-- EXTRACTED DATA --
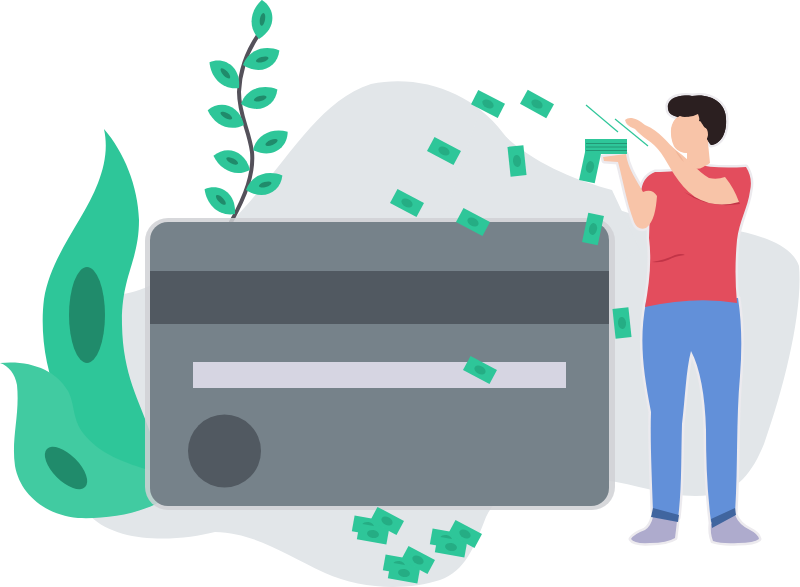
<!DOCTYPE html>
<html lang="en">
<head>
<meta charset="utf-8">
<title>Card spending illustration</title>
<style>
:root{
  --paper:#fff; --blob:#e2e6e9; --leaf:#2ec699; --leaf-light:#41cba1; --leaf-dark:#208b6b;
  --stem:#54515a; --card:#76828a; --card-edge:#d0d2d5; --card-dark:#515961; --strip:#d6d5e2;
  --note:#2ec699; --note-mark:#25ad84; --skin:#f8c4a8; --skin-shade:#f0b497; --hair:#2b1f20;
  --shirt:#e34d5d; --shirt-dark:#c23447; --jeans:#6290d9; --cuff:#40659f; --shoe:#aeabcd;
}
html,body{margin:0;background:var(--paper);overflow:hidden}
svg{display:block;width:800px;height:587px}
.blob{fill:var(--blob)}
.leaf{fill:var(--leaf)} .leaf-light{fill:var(--leaf-light)} .leaf-dark{fill:var(--leaf-dark)}
.stem{fill:none;stroke:var(--stem);stroke-width:4;stroke-linecap:round}
.card{fill:var(--card)} .card-edge{fill:var(--card-edge)} .card-dark{fill:var(--card-dark)} .strip{fill:var(--strip)}
.note{fill:var(--note)} .note-mark{fill:var(--note-mark)}
.speed{stroke:var(--note);stroke-width:1.2}
.skin{fill:var(--skin)} .hair{fill:var(--hair)}
.shirt{fill:var(--shirt)} .fold{fill:var(--shirt-dark)}
.jeans{fill:var(--jeans)} .cuff{fill:var(--cuff)} .shoe{fill:var(--shoe)}
.outline{stroke:#eceaee;stroke-width:5;stroke-linejoin:round}
</style>
</head>
<body>
<svg viewBox="0 0 800 587" role="img" aria-label="A man throwing banknotes over a giant payment card with leaves">
  <defs>
    <g id="banknote">
      <rect class="note" x="-15" y="-8" width="30" height="16"/>
      <ellipse class="note-mark" rx="6" ry="4"/>
    </g>
    <g id="leaflet">
      <path class="leaf" d="M0 0C-13 -9 -14 -26 -4 -39C11 -33 16 -14 0 0Z"/>
      <ellipse class="leaf-dark" cx="0" cy="-20" rx="2.6" ry="6.5"/>
    </g>
    <g id="note-pile">
      <use href="#banknote" transform="translate(-9 -2) rotate(10)"/>
      <use href="#banknote" transform="translate(10 -7) rotate(28)"/>
      <use href="#banknote" transform="translate(-4 6) rotate(10)"/>
    </g>
    <g id="figure-shapes">
      <path class="jeans" d="M646 302L738 298C742 324 742 350 740 376C736 420 738 470 735 513L711 522C707 490 706 460 706 430C705 395 700 368 691 351C686 370 685 400 682 424C681 455 682 490 678 518L653 512C652 480 650 440 651 412C643 370 639 340 646 302Z"/>
      <path class="shirt" d="M697 164Q712 169 746 167Q753 178 750 191C748 207 739 222 737 240Q734 272 737 303Q695 296 645 307C649 285 652 262 649 238Q650 213 650 195L641 193Q642 177 655 172Q680 173 697 164Z"/>
      <path class="hair" d="M668 109C666 99 677 94 692 96C711 93 726 103 726 119C727 133 721 144 711 145L703 134L680 118C674 116 669 115 668 109Z"/>
      <path class="shoe" d="M653 517L677 521Q676 530 675 538Q667 543 650 543Q634 544 631 539Q634 534 645 530Q651 526 653 517ZM711 524L735 515Q739 525 750 530Q758 534 759 539Q754 543 738 543Q722 544 713 541Q710 533 711 524Z"/>
      <path class="skin" d="M603 157L626 154C628 169 637 181 643 192Q652 188 657 196C656 209 654 222 646 228Q638 231 634 222C626 200 623 180 618 162L604 161Z"/>
    </g>
  </defs>

  <path id="backdrop" class="blob" d="M122 294C160 290 207 250 245 207C292 154 320 101 371 84C420 74 472 92 503 133C545 188 625 220 690 224C735 228 790 238 799 266C803 310 785 385 764 444C752 473 738 491 710 495C675 500 640 485 605 480C560 480 505 476 486 517C474 548 465 571 440 580C406 591 360 589 325 573C285 554 255 533 215 532C180 541 120 545 90 516C70 450 80 330 122 294Z"/>
  <path class="blob" d="M480 110C520 160 570 178 612 190L640 250L560 300L440 230Z"/>

  <g id="sprig">
    <path class="stem" d="M231 222C246 195 254 173 252 152C249 130 239 115 239 92C240 69 247 51 259 34"/>
    <use href="#leaflet" transform="translate(259 39) rotate(10)"/>
    <use href="#leaflet" transform="translate(243 65) rotate(74)"/>
    <use href="#leaflet" transform="translate(239 88) rotate(-43)"/>
    <use href="#leaflet" transform="translate(241 104) rotate(74)"/>
    <use href="#leaflet" transform="translate(244 125) rotate(-62)"/>
    <use href="#leaflet" transform="translate(253 150) rotate(68)"/>
    <use href="#leaflet" transform="translate(250 170) rotate(-63)"/>
    <use href="#leaflet" transform="translate(246 190) rotate(74)"/>
    <use href="#leaflet" transform="translate(235 214) rotate(-45)"/>
  </g>

  <g id="large-leaves">
    <path class="leaf" d="M104 129C124 152 138 186 139 220C139 262 121 276 122 325C123 375 139 400 150 432L156 475L100 480L60 400C45 372 40 330 44 299C51 255 84 220 98 183C105 165 108 147 104 129Z"/>
    <ellipse class="leaf-dark" cx="87" cy="315" rx="18" ry="48"/>
    <path class="leaf-light" d="M0 363C30 360 56 370 68 391C75 404 72 418 83 433C99 454 125 463 152 471L160 502C135 515 105 519 78 518C45 515 20 494 15 466C11 438 20 415 17 385C15 374 9 366 0 363Z"/>
    <ellipse class="leaf-dark" cx="66" cy="468" rx="13" ry="27" transform="rotate(-45 66 468)"/>
  </g>

  <g id="payment-card">
    <rect class="card-edge" x="145" y="218" width="470" height="292" rx="23" opacity=".85"/>
    <rect class="card" x="150" y="222" width="459" height="284" rx="18"/>
    <rect class="card-dark" x="150" y="271" width="459" height="53"/>
    <rect class="strip" x="193" y="362" width="373" height="26"/>
    <circle class="card-dark" cx="224.500" cy="451" r="36.500"/>
  </g>

  <g id="man">
    <use href="#figure-shapes" class="outline"/>
    <path class="skin" d="M682 114Q670 120 671 134Q674 152 688 153L687 165Q699 172 710 163L708 143L714 130L700 115Z"/>
    <use href="#figure-shapes"/>
    <path class="skin" d="M681 115Q689 119 698 114Q701 125 706 128Q712 121 714 128Q714 137 707 138L709 162Q699 174 687 165V153Q672 153 671 134Q671 120 681 115Z"/>
    <path class="hair" d="M669 112C665 100 678 94 692 96C711 93 726 103 726 119C727 133 721 144 711 145Q706 140 708 135Q708 128 704 127Q703 121 699 121Q701 114 697 112Q688 119 680 116Q673 117 669 112Z"/>
    <path class="fold" d="M652 262Q665 260 675 255Q682 253 685 255Q675 256 668 260Q661 263 652 262Z"/>
    <path class="cuff" d="M653 508L679 515L678 522L651 517ZM711 519L735 508L736 515L712 528Z"/>
    <path class="fold" d="M684 192Q708 209 740 204L739 202Q710 206 684 192Z"/>
    <path class="skin" d="M625 120C629 116 637 118 645 125C660 131 667 143 677 151C691 161 697 171 709 178Q717 180 725 177Q734 188 739 202Q715 209 695 197C677 184 670 166 661 153C653 141 642 138 635 129Q626 126 625 120Z"/>
    <path fill="var(--skin-shade)" d="M675 150Q679 158 684 162Q680 154 675 150Z"/>
  </g>

  <g id="note-stack">
    <rect class="note" x="585" y="139" width="42" height="15"/>
    <path d="M586 143.500H627M586 147H627M586 150.500H627" stroke="var(--leaf-dark)" stroke-width=".8"/>
    <line class="speed" x1="586" y1="105" x2="618" y2="132"/>
    <line class="speed" x1="615" y1="119" x2="648" y2="146"/>
  </g>

  <g id="flying-notes">
    <use href="#banknote" transform="translate(488 104) rotate(27)"/>
    <use href="#banknote" transform="translate(537 104) rotate(29)"/>
    <use href="#banknote" transform="translate(444 151) rotate(28)"/>
    <use href="#banknote" transform="translate(517 161) rotate(84)"/>
    <use href="#banknote" transform="translate(590 167) rotate(102)"/>
    <use href="#banknote" transform="translate(407 203) rotate(28)"/>
    <use href="#banknote" transform="translate(473 222) rotate(28)"/>
    <use href="#banknote" transform="translate(593 229) rotate(102)"/>
    <use href="#banknote" transform="translate(622 323) rotate(84)"/>
    <use href="#banknote" transform="translate(480 370) rotate(28)"/>
  </g>

  <g id="fallen-notes">
    <use href="#note-pile" transform="translate(377 528)"/>
    <use href="#note-pile" transform="translate(455 541)"/>
    <use href="#note-pile" transform="translate(408 567)"/>
  </g>
</svg>
</body>
</html>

-- ASSIGNMENT --
For the entries shown above, tally every line containing the word "paper". Report the tally and nothing else.

-- OUTPUT FOR THIS TASK --
2